God died today. Crumpled jacket at the foot of an apartment block. Creased ticket. Crooked can rolling down suburbia. American dream wakes up. Finds herself an amnesiac in a foreign land. Catches bus downtown. Wanders vacant sun. Blood trickles from wrinkles. So many now. Creased, crumpled, crooked. Drinks from gutter. Chokes. Stumbles into abandoned church. Blood dries into grotesque mask. Hard to feel through it. Like second skin. Tired. Rests head against wall. Waits for pulse. Finds nothing.

A joke to break the gloom. Two crows are perched opposite one another, partitioned by a one-way mirror. Both break into laughter.

No, wait.

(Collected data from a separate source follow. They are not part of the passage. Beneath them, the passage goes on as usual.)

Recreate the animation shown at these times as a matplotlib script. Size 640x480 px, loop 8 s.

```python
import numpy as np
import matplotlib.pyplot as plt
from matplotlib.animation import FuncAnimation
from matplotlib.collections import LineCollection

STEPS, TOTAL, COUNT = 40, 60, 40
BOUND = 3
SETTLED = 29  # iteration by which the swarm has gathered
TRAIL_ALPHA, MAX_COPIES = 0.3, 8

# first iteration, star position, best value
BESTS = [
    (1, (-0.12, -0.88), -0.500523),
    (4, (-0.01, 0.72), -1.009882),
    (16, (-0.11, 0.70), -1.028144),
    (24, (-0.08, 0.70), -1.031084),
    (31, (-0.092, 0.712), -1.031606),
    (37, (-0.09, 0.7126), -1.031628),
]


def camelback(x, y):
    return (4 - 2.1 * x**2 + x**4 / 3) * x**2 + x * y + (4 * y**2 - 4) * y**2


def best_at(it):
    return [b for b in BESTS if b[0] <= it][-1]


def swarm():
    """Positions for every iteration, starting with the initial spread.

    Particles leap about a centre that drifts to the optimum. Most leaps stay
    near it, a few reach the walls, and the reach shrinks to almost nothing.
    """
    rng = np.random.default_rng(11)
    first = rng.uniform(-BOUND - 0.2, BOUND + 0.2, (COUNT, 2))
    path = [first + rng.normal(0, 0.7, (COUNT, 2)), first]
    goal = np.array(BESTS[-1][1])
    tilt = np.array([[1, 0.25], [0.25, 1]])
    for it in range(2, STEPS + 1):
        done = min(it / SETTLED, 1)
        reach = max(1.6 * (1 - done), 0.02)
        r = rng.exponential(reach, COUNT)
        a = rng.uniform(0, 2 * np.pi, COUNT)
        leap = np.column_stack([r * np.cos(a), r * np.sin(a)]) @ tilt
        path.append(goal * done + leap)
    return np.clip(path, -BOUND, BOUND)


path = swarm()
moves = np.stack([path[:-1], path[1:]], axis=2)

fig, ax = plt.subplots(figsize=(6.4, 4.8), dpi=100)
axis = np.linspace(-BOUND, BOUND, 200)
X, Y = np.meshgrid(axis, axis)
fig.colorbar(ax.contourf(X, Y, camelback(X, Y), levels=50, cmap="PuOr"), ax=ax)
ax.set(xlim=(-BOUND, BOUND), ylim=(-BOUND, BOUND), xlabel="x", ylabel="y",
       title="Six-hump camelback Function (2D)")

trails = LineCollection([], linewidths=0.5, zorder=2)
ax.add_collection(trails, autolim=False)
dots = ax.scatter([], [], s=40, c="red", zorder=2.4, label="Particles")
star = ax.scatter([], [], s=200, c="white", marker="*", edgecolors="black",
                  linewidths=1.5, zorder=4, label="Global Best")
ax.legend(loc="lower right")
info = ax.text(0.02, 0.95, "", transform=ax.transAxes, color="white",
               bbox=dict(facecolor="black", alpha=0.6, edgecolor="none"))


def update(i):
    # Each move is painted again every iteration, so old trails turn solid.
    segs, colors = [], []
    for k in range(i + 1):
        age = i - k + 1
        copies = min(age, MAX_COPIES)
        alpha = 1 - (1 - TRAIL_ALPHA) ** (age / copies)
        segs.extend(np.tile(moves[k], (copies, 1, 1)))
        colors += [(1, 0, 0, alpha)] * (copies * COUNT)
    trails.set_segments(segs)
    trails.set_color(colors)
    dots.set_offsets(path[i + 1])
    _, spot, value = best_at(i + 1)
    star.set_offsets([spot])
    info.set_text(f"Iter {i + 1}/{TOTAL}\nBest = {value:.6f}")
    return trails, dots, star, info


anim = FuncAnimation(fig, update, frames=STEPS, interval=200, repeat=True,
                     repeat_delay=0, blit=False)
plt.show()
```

Maybe tears.
January 2016

(Crows are one of the few birds capable of self-recognition.)
David Nelson Nov 2011
Where I am going?

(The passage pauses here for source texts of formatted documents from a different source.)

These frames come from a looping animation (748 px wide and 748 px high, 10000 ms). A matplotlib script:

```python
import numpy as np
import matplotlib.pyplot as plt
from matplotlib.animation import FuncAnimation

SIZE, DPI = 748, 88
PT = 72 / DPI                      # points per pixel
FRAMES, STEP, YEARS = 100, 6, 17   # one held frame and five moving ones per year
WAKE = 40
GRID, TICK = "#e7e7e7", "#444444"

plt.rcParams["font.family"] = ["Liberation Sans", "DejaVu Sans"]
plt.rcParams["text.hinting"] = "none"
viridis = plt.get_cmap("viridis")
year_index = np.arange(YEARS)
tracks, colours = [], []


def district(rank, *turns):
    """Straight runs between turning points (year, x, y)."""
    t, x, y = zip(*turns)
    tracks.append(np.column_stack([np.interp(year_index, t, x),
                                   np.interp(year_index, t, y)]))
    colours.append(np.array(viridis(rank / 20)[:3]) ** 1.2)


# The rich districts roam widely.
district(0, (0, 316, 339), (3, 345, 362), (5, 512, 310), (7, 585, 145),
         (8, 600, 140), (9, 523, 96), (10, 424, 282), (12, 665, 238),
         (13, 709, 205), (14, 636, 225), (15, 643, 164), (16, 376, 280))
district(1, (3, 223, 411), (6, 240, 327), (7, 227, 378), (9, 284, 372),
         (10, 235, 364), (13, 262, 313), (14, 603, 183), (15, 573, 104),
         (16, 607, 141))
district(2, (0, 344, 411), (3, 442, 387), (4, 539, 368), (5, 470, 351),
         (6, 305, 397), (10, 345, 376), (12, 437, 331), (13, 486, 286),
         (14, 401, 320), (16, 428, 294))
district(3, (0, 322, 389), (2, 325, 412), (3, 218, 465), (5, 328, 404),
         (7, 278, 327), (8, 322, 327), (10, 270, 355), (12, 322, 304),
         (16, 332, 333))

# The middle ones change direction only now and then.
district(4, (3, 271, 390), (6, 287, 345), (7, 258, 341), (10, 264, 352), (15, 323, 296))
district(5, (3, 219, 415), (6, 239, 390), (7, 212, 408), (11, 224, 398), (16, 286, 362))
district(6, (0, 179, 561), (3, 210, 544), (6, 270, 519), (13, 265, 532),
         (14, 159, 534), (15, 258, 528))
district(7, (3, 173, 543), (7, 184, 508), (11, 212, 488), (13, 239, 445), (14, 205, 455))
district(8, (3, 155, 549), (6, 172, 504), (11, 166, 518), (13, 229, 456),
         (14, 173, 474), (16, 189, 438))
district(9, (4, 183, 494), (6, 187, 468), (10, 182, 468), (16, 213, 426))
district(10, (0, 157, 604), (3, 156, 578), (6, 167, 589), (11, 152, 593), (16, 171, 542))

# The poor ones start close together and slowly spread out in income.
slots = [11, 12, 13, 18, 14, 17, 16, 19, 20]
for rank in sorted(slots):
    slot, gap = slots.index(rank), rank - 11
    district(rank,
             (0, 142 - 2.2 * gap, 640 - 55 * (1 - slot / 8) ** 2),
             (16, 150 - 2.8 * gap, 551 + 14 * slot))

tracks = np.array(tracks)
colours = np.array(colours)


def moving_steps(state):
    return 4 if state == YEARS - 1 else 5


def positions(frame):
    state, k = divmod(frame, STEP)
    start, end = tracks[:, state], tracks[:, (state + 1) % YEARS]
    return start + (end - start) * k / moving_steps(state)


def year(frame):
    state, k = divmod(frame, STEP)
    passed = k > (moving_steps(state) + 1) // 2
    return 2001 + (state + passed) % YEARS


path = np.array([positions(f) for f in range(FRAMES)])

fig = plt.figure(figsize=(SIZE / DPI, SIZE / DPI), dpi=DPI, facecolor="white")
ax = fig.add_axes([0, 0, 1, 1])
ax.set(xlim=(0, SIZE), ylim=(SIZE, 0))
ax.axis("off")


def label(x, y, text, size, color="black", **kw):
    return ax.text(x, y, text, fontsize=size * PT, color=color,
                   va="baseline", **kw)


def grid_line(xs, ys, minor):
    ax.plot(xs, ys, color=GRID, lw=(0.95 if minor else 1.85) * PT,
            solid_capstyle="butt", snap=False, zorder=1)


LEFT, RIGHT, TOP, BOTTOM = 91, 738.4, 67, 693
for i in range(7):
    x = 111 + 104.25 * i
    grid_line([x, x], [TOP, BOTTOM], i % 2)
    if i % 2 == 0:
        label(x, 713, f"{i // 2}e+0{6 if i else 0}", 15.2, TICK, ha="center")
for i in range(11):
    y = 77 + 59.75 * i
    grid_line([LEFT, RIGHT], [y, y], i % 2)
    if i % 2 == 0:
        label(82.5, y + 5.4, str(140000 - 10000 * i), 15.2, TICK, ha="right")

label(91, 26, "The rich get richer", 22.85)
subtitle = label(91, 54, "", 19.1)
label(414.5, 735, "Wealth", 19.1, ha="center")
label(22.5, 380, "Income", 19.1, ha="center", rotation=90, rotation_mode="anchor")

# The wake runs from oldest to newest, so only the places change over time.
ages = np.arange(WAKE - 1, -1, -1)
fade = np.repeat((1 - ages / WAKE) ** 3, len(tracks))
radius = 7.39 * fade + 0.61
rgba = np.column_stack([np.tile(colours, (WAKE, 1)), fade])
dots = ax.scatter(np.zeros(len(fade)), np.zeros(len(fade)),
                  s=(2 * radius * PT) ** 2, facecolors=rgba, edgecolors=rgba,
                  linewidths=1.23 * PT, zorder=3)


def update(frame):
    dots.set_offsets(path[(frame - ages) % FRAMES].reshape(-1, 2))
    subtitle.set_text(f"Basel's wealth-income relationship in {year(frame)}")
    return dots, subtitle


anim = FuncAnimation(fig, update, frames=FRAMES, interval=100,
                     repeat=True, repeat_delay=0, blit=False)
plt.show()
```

From the pens of wisdom and prolific wit,
Voltaire, Krishnamurti, Schopenhauer, now I sit,
trying to compose words, that can help me explain,
how you bring me such joy, how you bring me such pain,

I feel like I'm tumbling, not understanding my fate,
I reach out to touch you, but you tell me to wait,
where I am going, is a mystery to me,
it's always been that way, yearning to see,

my weary heart and mind are in need of peace,
I'm like a small white dwarf, waiting to release,
all this suppressed energy, exploding in space,
yet I sit here now, with tears on my face,

I feel like I can grasp, understanding Adams' plea,
when he asks the question, "Whatayawantfromme",  
so simple, so pure, this inquiry, words flowing,
still with no answer, Where I am going?

Gomer LePoet...
one of my earliest pieces
David Nelson  Jun 2010
My Library
David Nelson Jun 2010
My Library

my library is crammed full, some of it ****,
somethings in there, I don't even get,
but that's who I am, and what I'm about

stories, movies, books and such,
all overflowing into the living room hutch,
I even found an old jar of sauerkraut  

Plato, Brokaw, and Chaos's Gleick,
Saving Private Ryan, and Naked Gun shtick,
I'm here, there and everywhere on the map

Sagan, Obama, and General Powell,
who here remembers, Thurston Howell,
Gilligans Isle, now that was some goofy crap  

and if you know me, my music's the bomb,
some loud as hell and some really calm,
Mott the Hoople, All the Way to Memphis and back

I'll listen to Bethoven, I'll listen to Bach,
but my favorite of course, is kick-*** rock,
Nectar remembered the future, it's in my stack

Sabato likes politics, and Roberts the past,
Dan Brown's novels, has the action real fast,
Schopenhauer had little regard, for the girls

Schindlers's list was a gripping tale,
Titanic was cool but had a horrific sail,
I always really loved, Shirley Temple's curls

Sherlock Holmes, was a real tricky dude,
I remember when I saw, Mary Poppins ****,
Shawshank Redemption, was a powerful flick

Monty Python's search, for the Holy Grail,
old time rock with J.J. Cale,
the first Alien story was really slick

now I've barely opened, the door inside of me,
there's a hell of lot more, of me to see,
so I'll probably be back, with much more to tell

my poetry of course, when I find the time,
always looking for, a reason or rhyme,
see y'all later, come back, sit a spell    

Gomer LePoet...

— The End —